  • As for Brexit, GBP remained elevated on Monday, buoyed  on the prospects of a Tory victory next month as indicated by  major polls while markets are considering that  all Conservative Party candidates  pledging  to back PM Johnson’s Brexit deal.  All eyes will now be on the first of a number of UK political party debates which kick off tomorrow on ITV  after the High Court ruled the debate between the two-party leaders should  go ahead as planned.  
  • ECB chief economist, Philip Lane, indicated further support for a more expansive fiscal stance while suggesting that   ECB hasn’t reached the limits of monetary policy.  
  • Meanwhile, US  Treasury yields and the dollar were softer on Monday following news that Federal Reserve Chair Jerome Powell had met with President Donald Trump as well as Treasury Secretary Steven Mnuchin. Trump was most recently calling on the Fed to emulate the negative-interest-rate policies of European nations and Japan and markets presumed that a soft dollar policy will be in the making while being under discussion at such a high-level meeting.  It was reported that Powell’s assessment of the economy at the meeting was in line with his Congressional testimony last week leading to the market’s pricing-in  some politicisation of the Fed.  
  • Fed’s Mester and  Rosengren were crossing the wires. Mester’s main message was that the US economy was doing well, with  solid growth in the labour market.

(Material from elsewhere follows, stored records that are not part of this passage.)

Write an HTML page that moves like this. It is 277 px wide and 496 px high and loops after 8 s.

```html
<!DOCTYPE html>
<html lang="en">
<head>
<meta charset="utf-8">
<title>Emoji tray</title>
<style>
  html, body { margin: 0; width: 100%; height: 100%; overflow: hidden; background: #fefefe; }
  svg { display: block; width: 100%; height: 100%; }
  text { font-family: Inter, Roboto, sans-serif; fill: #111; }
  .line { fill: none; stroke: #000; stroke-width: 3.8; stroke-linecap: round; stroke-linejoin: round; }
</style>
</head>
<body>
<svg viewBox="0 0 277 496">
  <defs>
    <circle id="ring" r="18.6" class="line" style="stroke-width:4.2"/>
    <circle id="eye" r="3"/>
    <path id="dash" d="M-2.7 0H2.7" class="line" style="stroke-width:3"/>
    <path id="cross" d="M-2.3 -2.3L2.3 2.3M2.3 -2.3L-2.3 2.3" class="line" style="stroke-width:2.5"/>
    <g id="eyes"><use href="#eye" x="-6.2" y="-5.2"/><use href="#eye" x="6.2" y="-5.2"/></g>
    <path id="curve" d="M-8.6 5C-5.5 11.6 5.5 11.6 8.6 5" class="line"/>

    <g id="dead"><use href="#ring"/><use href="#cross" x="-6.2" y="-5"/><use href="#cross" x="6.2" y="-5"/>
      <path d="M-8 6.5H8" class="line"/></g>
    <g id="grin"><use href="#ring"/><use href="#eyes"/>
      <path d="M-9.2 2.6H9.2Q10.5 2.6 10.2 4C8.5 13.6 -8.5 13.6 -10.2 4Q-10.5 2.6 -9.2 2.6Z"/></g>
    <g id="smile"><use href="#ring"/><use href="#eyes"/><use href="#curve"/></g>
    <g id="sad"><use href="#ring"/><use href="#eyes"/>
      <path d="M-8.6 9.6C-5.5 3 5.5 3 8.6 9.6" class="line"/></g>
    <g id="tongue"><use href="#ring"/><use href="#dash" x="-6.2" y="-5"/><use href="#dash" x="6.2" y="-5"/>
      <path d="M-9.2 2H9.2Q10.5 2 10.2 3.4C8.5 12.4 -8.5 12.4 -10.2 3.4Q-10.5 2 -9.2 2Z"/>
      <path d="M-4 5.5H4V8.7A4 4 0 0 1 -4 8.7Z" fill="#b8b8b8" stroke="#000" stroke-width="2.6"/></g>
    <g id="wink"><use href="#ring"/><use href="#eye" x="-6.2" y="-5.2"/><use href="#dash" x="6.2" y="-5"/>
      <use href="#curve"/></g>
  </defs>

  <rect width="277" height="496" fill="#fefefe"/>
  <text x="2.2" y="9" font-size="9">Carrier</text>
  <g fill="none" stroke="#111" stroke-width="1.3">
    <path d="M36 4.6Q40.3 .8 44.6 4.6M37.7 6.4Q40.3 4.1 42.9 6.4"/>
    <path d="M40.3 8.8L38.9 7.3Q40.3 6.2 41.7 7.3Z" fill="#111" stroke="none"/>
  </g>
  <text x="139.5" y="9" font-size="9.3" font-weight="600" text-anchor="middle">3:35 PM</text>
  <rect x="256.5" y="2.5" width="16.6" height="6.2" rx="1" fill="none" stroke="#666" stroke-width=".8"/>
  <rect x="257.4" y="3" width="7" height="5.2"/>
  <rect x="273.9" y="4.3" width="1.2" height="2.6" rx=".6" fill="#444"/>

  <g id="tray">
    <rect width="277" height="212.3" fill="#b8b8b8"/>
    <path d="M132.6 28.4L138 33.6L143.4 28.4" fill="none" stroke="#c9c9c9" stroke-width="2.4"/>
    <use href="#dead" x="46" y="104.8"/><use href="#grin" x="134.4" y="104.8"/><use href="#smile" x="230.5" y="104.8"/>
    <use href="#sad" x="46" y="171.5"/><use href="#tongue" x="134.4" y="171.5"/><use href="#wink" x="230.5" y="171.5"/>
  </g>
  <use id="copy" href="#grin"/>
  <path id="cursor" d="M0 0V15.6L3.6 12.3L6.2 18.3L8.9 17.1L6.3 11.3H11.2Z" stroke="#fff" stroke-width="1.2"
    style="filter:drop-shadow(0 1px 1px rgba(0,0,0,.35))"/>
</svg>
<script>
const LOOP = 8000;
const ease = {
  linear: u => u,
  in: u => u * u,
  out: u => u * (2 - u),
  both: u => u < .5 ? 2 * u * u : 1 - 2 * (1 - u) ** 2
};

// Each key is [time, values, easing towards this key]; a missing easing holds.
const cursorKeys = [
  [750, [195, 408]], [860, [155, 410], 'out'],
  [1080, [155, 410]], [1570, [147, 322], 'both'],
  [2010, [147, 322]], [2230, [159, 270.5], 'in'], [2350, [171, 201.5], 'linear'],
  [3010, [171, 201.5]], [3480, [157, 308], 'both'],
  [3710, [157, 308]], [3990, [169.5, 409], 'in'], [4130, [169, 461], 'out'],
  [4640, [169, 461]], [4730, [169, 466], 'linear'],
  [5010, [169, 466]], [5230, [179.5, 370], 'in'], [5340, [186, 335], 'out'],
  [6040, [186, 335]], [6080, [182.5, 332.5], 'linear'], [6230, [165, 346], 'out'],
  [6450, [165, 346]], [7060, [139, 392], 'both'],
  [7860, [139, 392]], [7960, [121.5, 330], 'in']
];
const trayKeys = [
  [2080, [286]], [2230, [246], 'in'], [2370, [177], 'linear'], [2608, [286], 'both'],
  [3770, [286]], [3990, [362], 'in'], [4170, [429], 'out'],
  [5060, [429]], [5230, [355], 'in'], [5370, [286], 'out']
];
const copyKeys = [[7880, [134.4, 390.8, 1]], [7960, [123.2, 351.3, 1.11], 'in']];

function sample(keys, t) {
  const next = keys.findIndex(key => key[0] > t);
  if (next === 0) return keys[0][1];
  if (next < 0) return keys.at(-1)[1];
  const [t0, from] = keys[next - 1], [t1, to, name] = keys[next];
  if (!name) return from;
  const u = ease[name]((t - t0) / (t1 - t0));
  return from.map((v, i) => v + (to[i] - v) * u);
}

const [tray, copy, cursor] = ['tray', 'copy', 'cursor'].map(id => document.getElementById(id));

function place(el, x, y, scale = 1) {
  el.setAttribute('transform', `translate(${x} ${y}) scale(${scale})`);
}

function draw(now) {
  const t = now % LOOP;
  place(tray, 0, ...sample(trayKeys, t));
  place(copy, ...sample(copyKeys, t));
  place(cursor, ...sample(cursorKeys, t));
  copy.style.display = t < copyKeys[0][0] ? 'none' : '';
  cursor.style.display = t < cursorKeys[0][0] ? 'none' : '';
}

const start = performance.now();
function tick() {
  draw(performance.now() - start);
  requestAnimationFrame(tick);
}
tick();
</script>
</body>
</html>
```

Fed’s Rosengren echoed Mester’s  sentiment that the underlying inflation rate looks like it is rising toward Fed’s 2% goal by saying that the Fed was pretty close to a 2% inflation target.  
  • Looking ahead for the day, it will be eyes on the Reserve Bank of Australia, (RBA), and the AUD – RBA’s Kent delivers a speech ahead of the  RBA minutes.